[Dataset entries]
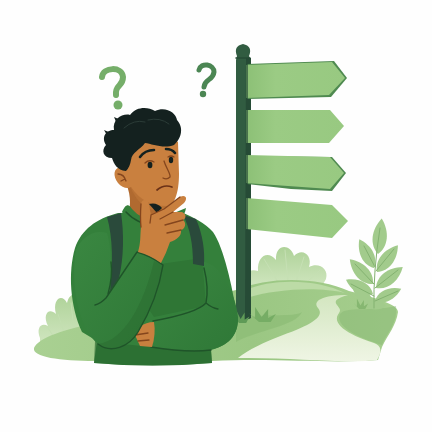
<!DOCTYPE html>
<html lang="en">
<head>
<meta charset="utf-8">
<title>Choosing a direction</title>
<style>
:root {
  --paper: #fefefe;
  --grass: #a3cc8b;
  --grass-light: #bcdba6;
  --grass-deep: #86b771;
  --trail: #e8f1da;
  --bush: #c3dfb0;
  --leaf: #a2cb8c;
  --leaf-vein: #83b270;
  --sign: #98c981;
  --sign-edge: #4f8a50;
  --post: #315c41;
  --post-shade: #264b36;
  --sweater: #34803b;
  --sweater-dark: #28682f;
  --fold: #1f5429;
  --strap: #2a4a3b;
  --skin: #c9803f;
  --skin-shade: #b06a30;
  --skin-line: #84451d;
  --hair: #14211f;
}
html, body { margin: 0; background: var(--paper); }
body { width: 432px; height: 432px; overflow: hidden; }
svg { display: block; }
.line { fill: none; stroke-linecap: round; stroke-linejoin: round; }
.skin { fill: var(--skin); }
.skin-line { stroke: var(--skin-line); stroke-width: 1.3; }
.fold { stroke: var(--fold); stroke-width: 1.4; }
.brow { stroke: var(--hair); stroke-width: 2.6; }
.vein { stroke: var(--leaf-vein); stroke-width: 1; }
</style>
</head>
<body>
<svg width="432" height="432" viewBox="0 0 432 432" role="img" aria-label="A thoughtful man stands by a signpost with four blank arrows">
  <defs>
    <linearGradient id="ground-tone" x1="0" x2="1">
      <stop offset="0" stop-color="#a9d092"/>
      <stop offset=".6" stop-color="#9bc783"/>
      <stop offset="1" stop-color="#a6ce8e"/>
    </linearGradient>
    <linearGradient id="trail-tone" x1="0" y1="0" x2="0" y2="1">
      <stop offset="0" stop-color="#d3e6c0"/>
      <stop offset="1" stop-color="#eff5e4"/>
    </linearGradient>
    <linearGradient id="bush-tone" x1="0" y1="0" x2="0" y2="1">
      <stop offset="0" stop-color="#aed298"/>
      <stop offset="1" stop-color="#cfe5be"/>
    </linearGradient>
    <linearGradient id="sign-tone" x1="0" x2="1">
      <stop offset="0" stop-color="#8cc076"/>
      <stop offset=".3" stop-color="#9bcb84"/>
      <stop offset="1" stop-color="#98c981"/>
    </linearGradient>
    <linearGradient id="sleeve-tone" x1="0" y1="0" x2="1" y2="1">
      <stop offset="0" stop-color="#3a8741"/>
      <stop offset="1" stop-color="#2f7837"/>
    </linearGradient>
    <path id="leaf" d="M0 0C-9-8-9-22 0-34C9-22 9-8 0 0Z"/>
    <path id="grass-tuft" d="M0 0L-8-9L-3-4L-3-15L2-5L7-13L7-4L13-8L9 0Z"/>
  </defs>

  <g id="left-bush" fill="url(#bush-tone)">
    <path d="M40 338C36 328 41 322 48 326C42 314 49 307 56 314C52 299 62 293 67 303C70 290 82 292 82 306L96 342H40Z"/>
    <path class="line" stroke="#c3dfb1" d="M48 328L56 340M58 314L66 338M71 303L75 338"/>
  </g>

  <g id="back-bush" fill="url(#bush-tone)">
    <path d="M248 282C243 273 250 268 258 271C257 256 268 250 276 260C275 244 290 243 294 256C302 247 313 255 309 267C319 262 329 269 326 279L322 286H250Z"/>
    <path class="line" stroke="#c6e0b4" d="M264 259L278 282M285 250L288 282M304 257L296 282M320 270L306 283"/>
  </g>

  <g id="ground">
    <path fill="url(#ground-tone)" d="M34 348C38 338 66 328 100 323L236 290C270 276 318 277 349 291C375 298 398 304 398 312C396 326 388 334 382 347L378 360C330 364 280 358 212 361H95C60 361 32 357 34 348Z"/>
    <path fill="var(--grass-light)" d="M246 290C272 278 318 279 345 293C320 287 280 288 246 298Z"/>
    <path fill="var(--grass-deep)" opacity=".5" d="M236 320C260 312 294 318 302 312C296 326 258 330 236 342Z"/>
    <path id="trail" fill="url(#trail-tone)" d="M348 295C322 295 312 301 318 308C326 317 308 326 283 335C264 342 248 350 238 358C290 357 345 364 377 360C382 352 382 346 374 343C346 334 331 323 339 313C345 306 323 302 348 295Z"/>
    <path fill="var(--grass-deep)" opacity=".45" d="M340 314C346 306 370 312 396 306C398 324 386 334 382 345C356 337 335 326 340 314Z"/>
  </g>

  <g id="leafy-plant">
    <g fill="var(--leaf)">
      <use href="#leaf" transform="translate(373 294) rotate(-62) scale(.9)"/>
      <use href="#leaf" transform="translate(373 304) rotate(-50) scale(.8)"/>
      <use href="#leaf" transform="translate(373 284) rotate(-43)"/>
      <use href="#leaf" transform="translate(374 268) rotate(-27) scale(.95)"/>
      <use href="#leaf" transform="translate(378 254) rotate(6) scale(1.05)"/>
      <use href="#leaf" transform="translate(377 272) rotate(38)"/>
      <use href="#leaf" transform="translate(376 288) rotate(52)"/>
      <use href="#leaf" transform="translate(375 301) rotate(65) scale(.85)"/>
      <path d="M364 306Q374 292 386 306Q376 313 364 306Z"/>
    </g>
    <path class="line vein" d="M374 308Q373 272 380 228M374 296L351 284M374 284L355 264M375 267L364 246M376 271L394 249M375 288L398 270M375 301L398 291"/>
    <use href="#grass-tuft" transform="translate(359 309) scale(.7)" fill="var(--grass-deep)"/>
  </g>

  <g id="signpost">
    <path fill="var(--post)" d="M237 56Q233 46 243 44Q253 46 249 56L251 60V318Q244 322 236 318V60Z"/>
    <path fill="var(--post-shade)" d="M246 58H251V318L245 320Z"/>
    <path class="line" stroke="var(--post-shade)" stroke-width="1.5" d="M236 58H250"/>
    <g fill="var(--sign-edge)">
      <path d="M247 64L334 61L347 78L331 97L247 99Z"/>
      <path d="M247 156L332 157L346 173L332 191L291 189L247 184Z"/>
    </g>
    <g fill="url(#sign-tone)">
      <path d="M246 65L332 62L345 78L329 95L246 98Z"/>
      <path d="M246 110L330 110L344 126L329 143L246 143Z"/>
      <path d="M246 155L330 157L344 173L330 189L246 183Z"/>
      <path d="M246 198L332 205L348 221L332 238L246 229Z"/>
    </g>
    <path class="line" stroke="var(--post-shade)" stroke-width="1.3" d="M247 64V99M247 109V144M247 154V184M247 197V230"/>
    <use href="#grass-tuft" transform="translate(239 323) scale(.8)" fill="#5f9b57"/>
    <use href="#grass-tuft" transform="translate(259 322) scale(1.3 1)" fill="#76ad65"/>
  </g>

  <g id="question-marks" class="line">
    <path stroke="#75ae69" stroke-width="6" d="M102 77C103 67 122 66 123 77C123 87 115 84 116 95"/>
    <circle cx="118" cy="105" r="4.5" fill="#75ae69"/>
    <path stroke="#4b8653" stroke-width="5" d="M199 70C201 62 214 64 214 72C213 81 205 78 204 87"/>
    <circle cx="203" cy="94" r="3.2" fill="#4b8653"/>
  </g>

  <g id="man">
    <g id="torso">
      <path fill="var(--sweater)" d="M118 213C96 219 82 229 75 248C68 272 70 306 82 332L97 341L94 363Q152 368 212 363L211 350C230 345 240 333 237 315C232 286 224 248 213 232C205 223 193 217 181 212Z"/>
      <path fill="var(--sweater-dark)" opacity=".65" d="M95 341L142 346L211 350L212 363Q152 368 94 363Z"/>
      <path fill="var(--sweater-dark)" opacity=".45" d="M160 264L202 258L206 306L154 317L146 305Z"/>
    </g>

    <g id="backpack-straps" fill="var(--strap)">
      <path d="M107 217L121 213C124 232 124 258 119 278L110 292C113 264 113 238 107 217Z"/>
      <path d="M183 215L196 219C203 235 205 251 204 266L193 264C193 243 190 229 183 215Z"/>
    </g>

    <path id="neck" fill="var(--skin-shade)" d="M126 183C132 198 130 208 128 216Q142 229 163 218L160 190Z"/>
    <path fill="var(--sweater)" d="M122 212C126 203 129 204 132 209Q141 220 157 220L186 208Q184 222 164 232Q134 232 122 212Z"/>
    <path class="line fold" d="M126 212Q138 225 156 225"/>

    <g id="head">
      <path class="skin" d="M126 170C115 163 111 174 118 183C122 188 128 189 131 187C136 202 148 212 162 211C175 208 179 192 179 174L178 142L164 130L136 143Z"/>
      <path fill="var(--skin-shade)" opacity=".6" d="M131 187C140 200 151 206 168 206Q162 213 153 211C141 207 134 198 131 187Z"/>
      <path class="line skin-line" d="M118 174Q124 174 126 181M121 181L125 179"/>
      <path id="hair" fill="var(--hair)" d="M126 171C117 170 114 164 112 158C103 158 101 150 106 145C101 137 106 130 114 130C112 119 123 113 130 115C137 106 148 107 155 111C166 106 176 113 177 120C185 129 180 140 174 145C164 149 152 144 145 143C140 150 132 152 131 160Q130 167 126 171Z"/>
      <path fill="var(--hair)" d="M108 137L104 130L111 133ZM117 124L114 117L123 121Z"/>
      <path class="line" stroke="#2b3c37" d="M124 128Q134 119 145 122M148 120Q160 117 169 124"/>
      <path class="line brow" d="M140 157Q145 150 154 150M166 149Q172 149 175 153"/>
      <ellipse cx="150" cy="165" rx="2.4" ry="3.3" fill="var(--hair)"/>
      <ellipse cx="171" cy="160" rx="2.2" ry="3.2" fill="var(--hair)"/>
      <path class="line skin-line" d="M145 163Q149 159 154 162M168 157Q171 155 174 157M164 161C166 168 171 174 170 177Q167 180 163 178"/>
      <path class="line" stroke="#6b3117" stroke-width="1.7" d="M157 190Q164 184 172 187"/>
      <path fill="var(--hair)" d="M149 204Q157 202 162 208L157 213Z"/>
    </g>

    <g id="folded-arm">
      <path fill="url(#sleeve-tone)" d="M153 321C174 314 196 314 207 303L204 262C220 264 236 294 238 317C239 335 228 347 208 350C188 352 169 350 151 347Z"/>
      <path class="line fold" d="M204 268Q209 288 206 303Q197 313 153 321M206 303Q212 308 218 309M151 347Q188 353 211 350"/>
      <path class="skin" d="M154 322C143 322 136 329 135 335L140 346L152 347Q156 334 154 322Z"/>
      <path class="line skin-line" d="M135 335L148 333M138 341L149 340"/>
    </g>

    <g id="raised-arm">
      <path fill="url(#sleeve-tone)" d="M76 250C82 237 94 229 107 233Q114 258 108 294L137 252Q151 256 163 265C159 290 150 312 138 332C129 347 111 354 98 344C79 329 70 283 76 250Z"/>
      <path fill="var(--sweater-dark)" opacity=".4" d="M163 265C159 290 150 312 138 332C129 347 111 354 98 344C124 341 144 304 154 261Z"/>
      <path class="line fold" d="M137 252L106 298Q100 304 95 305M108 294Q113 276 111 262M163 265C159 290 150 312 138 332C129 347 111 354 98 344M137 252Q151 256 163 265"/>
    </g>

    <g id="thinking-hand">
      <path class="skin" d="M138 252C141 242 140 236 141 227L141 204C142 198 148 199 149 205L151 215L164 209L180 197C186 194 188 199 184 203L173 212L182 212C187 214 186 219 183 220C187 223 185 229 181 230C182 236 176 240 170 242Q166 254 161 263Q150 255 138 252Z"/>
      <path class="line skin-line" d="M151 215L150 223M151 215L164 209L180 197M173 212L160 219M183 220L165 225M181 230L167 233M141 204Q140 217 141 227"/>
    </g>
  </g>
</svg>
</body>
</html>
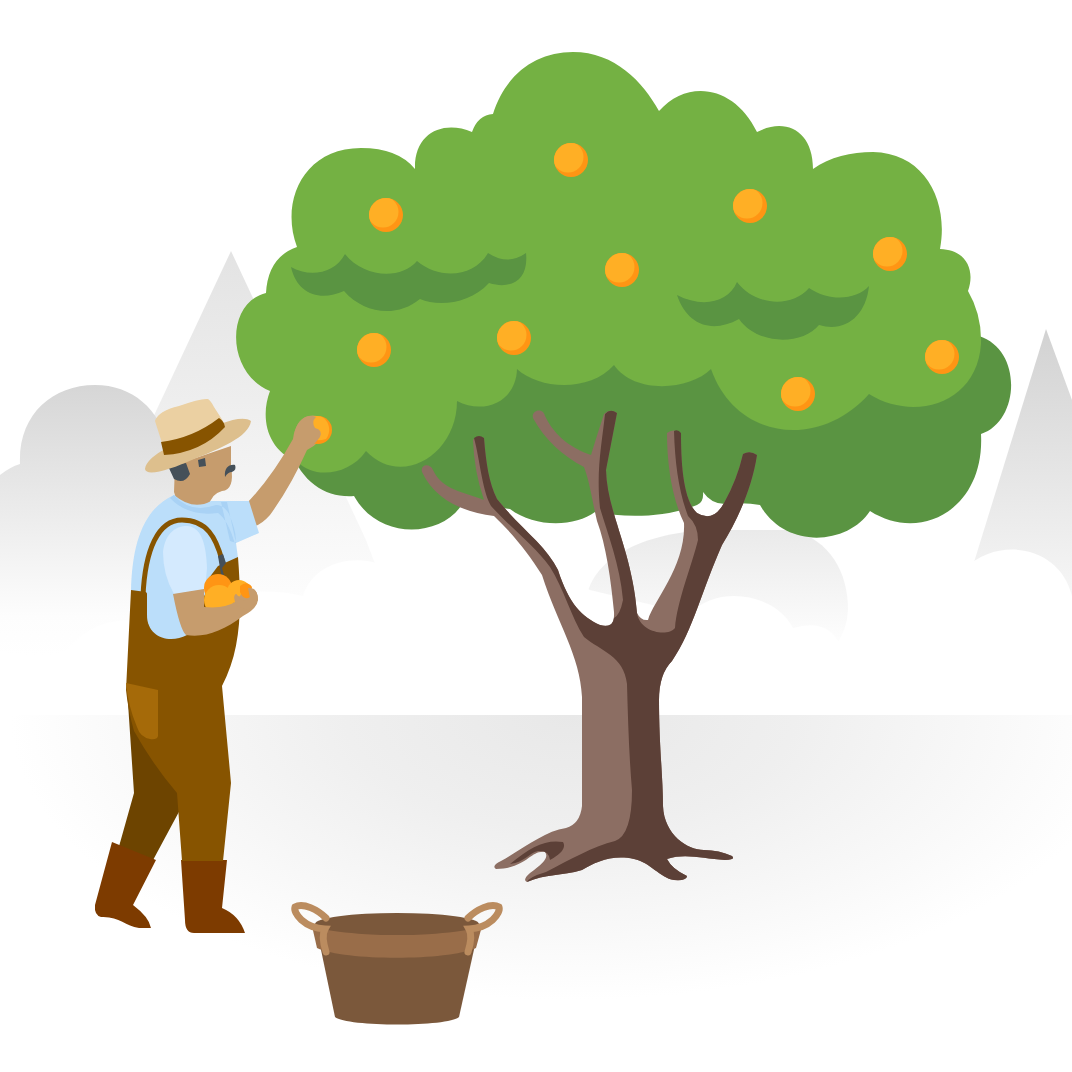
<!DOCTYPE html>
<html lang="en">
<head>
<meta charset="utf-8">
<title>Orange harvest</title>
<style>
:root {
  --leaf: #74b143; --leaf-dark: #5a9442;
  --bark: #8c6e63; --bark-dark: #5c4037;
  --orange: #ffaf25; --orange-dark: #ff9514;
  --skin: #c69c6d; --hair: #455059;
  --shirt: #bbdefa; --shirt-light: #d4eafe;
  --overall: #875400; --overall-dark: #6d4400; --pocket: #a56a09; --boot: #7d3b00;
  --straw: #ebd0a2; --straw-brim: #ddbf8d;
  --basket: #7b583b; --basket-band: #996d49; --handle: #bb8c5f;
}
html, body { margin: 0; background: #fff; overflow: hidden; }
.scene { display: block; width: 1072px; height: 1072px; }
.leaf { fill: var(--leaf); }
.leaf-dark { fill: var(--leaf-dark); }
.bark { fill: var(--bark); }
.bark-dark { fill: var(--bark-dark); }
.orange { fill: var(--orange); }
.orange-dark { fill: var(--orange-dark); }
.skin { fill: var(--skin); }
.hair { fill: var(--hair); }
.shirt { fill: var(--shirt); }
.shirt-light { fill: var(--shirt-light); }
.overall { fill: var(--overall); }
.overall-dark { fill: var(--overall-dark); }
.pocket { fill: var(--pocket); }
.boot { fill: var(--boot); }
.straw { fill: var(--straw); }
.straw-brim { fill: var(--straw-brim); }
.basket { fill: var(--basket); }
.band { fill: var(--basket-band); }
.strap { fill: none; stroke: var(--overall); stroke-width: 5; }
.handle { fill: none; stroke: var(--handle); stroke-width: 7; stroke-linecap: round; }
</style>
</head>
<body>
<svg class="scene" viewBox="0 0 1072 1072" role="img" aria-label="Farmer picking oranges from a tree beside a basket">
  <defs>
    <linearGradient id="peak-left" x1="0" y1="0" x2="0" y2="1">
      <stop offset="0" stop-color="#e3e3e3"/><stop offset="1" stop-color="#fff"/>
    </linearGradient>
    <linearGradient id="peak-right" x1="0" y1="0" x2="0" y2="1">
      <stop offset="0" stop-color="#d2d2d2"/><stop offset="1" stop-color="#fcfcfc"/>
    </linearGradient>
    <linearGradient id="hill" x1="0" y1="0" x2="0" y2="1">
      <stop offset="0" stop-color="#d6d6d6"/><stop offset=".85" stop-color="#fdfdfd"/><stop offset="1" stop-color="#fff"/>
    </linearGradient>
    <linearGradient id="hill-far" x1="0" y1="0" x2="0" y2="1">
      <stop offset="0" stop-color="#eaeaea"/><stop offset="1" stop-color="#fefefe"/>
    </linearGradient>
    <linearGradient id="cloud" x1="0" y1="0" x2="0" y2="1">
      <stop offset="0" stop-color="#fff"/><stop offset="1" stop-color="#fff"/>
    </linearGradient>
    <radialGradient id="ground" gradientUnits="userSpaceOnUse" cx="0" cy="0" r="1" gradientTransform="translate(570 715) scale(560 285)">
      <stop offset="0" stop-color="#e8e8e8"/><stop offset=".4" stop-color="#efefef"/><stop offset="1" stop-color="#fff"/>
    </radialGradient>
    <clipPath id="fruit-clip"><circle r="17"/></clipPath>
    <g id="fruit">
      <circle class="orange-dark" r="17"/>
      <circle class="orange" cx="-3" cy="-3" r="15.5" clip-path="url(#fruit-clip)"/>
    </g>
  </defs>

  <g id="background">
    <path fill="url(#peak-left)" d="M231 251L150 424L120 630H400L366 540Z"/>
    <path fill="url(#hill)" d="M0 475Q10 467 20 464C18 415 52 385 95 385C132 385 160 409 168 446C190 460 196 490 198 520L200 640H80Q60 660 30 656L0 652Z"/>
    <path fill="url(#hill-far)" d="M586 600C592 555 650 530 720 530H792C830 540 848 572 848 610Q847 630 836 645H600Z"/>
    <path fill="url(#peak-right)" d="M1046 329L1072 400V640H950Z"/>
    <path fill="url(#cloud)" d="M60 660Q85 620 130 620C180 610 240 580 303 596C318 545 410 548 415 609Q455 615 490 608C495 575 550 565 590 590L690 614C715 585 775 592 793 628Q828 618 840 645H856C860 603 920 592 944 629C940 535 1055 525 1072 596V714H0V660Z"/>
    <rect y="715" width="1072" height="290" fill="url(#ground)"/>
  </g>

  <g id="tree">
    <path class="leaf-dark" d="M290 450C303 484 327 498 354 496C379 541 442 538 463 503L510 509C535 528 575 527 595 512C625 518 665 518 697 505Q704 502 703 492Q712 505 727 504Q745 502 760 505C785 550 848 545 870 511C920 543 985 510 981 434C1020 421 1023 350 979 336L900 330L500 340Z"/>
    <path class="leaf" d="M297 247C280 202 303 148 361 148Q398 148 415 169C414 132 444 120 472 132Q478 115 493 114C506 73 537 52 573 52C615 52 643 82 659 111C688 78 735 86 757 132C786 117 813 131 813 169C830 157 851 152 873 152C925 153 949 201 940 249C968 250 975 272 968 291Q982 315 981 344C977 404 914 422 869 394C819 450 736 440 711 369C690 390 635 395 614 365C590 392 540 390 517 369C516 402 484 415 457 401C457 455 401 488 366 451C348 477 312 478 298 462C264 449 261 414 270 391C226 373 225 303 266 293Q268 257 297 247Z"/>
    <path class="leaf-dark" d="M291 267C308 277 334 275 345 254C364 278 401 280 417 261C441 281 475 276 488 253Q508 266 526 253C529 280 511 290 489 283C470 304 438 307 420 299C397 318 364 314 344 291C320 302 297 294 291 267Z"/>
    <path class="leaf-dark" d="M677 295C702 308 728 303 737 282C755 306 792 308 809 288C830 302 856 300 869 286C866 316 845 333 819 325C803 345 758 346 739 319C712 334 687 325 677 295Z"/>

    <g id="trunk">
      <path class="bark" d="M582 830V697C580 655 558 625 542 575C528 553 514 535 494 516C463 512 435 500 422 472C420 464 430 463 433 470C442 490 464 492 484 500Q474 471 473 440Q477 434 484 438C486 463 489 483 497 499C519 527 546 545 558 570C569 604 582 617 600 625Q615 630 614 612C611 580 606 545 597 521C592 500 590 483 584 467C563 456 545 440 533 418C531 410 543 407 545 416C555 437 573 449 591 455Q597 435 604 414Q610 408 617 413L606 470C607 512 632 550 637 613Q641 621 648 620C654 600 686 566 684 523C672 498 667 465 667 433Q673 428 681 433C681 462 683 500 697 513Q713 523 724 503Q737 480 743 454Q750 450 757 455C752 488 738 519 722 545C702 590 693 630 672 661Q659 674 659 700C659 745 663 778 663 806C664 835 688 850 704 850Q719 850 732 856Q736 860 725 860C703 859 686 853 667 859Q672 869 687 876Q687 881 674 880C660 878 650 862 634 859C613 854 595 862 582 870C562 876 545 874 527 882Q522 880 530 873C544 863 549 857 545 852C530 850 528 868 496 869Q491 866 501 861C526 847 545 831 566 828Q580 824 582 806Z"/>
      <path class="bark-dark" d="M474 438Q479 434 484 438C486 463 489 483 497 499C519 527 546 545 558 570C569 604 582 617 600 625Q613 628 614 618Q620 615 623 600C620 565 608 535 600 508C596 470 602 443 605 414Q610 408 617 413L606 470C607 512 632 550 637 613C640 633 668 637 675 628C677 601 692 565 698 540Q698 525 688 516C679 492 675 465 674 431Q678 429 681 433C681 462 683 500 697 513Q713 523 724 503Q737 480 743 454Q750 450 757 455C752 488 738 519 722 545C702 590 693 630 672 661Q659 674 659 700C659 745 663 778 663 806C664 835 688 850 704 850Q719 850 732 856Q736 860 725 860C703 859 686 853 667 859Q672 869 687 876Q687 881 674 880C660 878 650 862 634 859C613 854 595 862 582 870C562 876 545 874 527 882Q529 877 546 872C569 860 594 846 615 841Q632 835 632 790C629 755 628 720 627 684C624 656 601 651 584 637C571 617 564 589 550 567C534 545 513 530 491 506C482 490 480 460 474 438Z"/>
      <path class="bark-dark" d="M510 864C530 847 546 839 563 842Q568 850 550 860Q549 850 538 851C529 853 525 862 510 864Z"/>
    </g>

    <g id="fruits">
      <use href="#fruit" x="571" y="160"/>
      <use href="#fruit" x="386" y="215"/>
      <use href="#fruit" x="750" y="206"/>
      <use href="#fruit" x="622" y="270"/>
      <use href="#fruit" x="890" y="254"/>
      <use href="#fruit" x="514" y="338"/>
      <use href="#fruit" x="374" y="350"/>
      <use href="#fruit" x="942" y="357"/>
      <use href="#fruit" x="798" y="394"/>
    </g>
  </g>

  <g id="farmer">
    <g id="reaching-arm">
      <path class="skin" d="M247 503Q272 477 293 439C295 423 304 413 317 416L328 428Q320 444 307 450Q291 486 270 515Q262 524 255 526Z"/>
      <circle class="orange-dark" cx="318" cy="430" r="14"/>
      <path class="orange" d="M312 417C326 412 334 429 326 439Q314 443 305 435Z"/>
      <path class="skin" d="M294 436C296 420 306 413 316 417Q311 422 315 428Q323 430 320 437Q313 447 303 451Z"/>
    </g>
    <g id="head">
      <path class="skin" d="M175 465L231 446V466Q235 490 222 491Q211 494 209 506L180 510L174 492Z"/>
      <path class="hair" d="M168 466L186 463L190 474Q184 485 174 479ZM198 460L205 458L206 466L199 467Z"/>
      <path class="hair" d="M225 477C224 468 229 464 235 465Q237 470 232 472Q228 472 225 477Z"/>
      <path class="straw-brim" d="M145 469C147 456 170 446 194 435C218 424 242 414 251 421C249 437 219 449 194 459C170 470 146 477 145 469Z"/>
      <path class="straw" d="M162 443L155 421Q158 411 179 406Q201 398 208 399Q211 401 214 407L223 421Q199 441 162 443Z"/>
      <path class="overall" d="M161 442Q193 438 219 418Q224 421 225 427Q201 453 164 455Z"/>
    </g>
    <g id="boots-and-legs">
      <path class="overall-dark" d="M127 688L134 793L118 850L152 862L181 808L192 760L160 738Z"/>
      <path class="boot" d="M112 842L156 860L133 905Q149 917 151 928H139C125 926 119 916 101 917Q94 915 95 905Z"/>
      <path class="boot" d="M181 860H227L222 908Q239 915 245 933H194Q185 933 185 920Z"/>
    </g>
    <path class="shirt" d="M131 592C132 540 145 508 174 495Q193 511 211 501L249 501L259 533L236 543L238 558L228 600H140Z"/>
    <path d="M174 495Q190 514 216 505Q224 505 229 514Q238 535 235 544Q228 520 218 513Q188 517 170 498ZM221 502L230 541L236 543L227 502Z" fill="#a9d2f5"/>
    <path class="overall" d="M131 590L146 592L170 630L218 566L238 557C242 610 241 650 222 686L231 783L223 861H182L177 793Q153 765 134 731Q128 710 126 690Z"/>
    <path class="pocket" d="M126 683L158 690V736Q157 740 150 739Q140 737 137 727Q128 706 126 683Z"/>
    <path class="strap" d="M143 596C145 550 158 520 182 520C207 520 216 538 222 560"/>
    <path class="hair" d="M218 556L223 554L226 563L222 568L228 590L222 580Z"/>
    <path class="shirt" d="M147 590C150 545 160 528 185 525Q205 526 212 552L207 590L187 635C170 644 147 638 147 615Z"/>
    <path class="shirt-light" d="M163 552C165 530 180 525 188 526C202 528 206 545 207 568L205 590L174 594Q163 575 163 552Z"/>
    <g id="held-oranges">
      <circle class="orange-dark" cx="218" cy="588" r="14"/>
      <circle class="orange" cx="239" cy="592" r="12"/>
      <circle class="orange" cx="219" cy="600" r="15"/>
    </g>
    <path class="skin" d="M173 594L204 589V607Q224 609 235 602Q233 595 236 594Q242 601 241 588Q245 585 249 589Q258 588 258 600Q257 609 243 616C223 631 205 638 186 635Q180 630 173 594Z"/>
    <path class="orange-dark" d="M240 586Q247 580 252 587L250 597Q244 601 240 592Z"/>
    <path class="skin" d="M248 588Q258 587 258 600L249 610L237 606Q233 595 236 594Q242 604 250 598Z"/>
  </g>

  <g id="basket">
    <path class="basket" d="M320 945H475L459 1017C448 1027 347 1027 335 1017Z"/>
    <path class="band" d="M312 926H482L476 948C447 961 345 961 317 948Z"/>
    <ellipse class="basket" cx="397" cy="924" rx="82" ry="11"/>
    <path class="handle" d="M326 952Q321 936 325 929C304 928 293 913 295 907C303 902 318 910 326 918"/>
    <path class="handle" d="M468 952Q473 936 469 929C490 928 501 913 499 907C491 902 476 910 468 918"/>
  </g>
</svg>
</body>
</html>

Assignment: Nothing but a number, please, for how many lines of the data hold "sleeve".

Response to this exercise: 3